It is a known fact that the majority of Santa Monica College students are here to transfer to four-year universities. No "snail mail," currently, nearly all applications are done online. This was done in an effort to make things easier for all parties involved, but does it really? "The online applications eliminate messiness, and the potential for errors," said Dan Nannini, SMC Transfer Center Coordinator. He also mentioned that roughly 80 percent of all applications for Cal States and UCs are done online. This change was made in the spring of 2004. Paper applications would no longer be accepted: it would all be done via the Internet. Nannini said that although most Cal States and UCs don't support it, students can still send in traditional formal paper applications through regular mail. Does this make sense? Why chose to switch an entire system, only to still allow the old system to remain in place?
For many of us, applying to our schools of choice is sometimes such a strenuous task that it makes taking the required courses seem much simpler. This is not right.
Most students around campus, who have applied have not received any notice from their schools, notifying them of their acceptance or rejection. This also seems unfair. Though the entire picture is not shown. "When you apply to a school, since so many students from around the country apply, it's on their time line, not yours," said Nannini. It is easy to stress out and worry, but we must take into account that we aren't the only ones applying to universities. UCLA, one of the most popular transfer schools, as Nannini mentions, is the most applied to university in the entire nation, taking in more undergraduate applications than Harvard, or Stanford.
"I like it, that they take the time to go over each application and make the right decision," said Nannini. "They understand they are dealing with people's lives." OK, so let's go over what we've learned so far.
We shouldn't worry about not being notified the day after we apply. Give it time, right? Yes. Online applications eliminate messiness, and the potential for errors. Sounds good enough.
But for those of us who remain, for various reasons, technologically disabled, have dial-up Internet service so slow that it makes cavemen seem advanced, are just out of luck, plain and simple.
The best advice is just to get to a good computer, be it at a public library, a friend's, or relative's house. It doesn't sound so convenient for us, does it? Despite this, Nannini mentions that most student feedback he's gotten has been positive.

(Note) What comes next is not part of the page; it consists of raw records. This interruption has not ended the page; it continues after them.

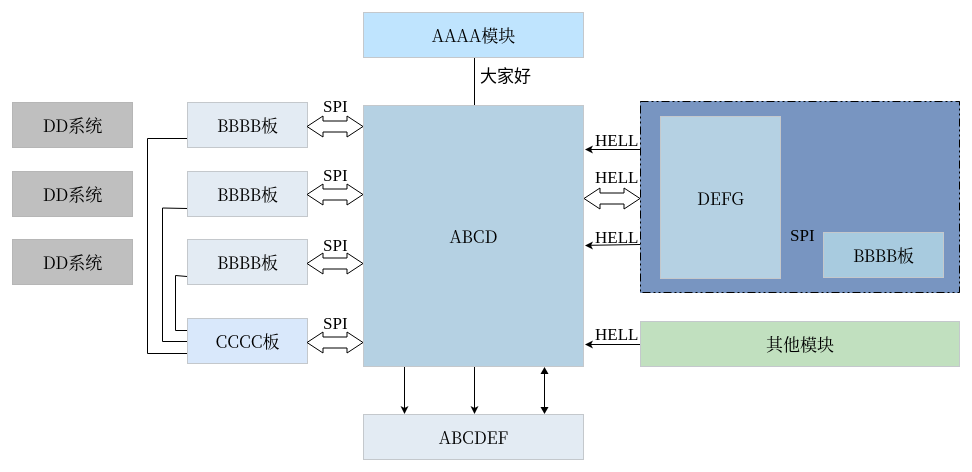
<!DOCTYPE html>
<html lang="zh-CN">
<head>
<meta charset="utf-8">
<title>模块框图</title>
<style>
:root {
  --line: #000;
  --border: #c4c8cc;
  --sky: #bfe4fe;
  --core: #b5d1e3;
  --pale: #e3ebf3;
  --ice: #d9e8fb;
  --grey: #bfbfbf;
  --panel: #7895c1;
  --board: #a8cbdf;
  --green: #c1e0bf;
}
* { box-sizing: border-box; }
html, body { margin: 0; }
body { width: 972px; height: 472px; overflow: hidden; background: #fff; color: #000; }
.diagram { position: relative; width: 972px; height: 472px; overflow: hidden; }
.node {
  position: absolute;
  display: flex;
  align-items: center;
  justify-content: center;
  border: 1px solid var(--border);
  font: 17px/1.4 "Noto Serif CJK SC", "Noto Serif", serif;
  white-space: nowrap;
}
.column { position: absolute; display: grid; width: 121px; }
.column .node { position: static; height: 46px; }
.systems { left: 12px; top: 102px; row-gap: 22.5px; }
.boards { left: 187px; top: 102px; row-gap: 22.5px; }
.systems .node { background: var(--grey); border-color: #b6b6b6; }
.boards .node { background: var(--pale); }
.top-module { left: 363px; top: 12px; width: 221px; height: 46px; background: var(--sky); }
.core { left: 363px; top: 105px; width: 221px; height: 262px; background: var(--core); }
.base { left: 363px; top: 414px; width: 221px; height: 46px; background: var(--pale); }
.control-board { left: 187px; top: 318px; width: 121px; height: 46px; background: var(--ice); }
.panel { position: absolute; left: 640px; top: 101px; width: 320px; height: 192px; background: var(--panel); }
.panel-unit { left: 20px; top: 15px; width: 121px; height: 163px; background: var(--core); }
.panel-board { left: 183px; top: 131px; width: 121px; height: 46px; background: var(--board); }
.other { left: 640px; top: 321px; width: 320px; height: 46px; background: var(--green); }
.links { position: absolute; left: 0; top: 0; }
.label { position: absolute; font: 17px/20px "Liberation Serif", serif; white-space: nowrap; }
.label.note { font-family: "Noto Sans CJK SC", "Noto Sans", sans-serif; }
</style>
</head>
<body>
<main class="diagram">
  <div class="column systems">
    <div class="node">DD系统</div>
    <div class="node">DD系统</div>
    <div class="node">DD系统</div>
  </div>
  <div class="column boards">
    <div class="node">BBBB板</div>
    <div class="node">BBBB板</div>
    <div class="node">BBBB板</div>
  </div>
  <div class="node control-board">CCCC板</div>
  <div class="node top-module">AAAA模块</div>
  <div class="node core">ABCD</div>
  <div class="node base">ABCDEF</div>
  <section class="panel">
    <div class="node panel-unit">DEFG</div>
    <div class="node panel-board">BBBB板</div>
  </section>
  <div class="node other">其他模块</div>

  <svg class="links" width="972" height="472" viewBox="0 0 972 472" fill="none" stroke="var(--line)" aria-hidden="true">
    <defs>
      <polygon id="bus" points="0,10.5 16,0 16,5 40,5 40,0 56,10.5 40,21 40,16 16,16 16,21" fill="#fff"/>
      <path id="tip" d="M0 0L-4 -8L0 -6L4 -8Z" fill="var(--line)" stroke="none"/>
      <path id="solid-tip" d="M0 0L-4 -7H4Z" fill="var(--line)" stroke="none"/>
    </defs>
    <rect x="640.5" y="101.5" width="319" height="191" stroke-dasharray="8 3 2 3 2 3"/>
    <g class="board-wires">
      <path d="M187 138.5H147.5V353.5H187"/>
      <path d="M187 208.5L162.5 208V341.5H187"/>
      <path d="M187 276.5L175.5 275.5V330.5H187"/>
    </g>
    <g class="buses">
      <use href="#bus" x="307" y="116"/>
      <use href="#bus" x="307" y="184"/>
      <use href="#bus" x="307" y="253"/>
      <use href="#bus" x="307" y="332"/>
      <use href="#bus" x="584" y="188"/>
    </g>
    <g class="vertical-wires">
      <path d="M474.5 58V105M404.5 367V408M474.5 367V408M544.5 373V408"/>
      <use href="#tip" x="404.5" y="414"/>
      <use href="#tip" x="474.5" y="414"/>
      <use href="#solid-tip" x="544.5" y="414"/>
      <use href="#solid-tip" transform="translate(544.5 367) rotate(180)"/>
    </g>
    <g class="incoming-wires">
      <path d="M640 149.5H590M640 244.5L590 245.3M640 344.5H590"/>
      <use href="#tip" transform="translate(585 149.5) rotate(90)"/>
      <use href="#tip" transform="translate(585 245.5) rotate(90)"/>
      <use href="#tip" transform="translate(585 344.5) rotate(90)"/>
    </g>
  </svg>

  <span class="label note" style="left:480px;top:65px">大家好</span>
  <span class="label" style="left:323px;top:97px">SPI</span>
  <span class="label" style="left:323px;top:166px">SPI</span>
  <span class="label" style="left:323px;top:236px">SPI</span>
  <span class="label" style="left:323px;top:314px">SPI</span>
  <span class="label" style="left:790px;top:226px">SPI</span>
  <span class="label" style="left:595px;top:131px">HELL</span>
  <span class="label" style="left:595px;top:168px">HELL</span>
  <span class="label" style="left:595px;top:228px">HELL</span>
  <span class="label" style="left:595px;top:325px">HELL</span>
</main>
</body>
</html>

Nannini said that next fall, the Transfer Center will offer a new service to students who need help completing their online applications.
A computer lab will be open and students will be allowed to complete their application online, while getting individual help from counselors.Nannini offers up this word of advice for all transfer students:
"The most critical thing you can do, to ensure your application gets consideration, is to complete course work in your major, and get your math and English requirements done."
In other words, yes, the application process is hard, and we all are guilty of stressing out and worrying about it, but being a "worry wart" just takes energy away from the ultimate goal of getting all your required classes complete, to be eligible for transfer.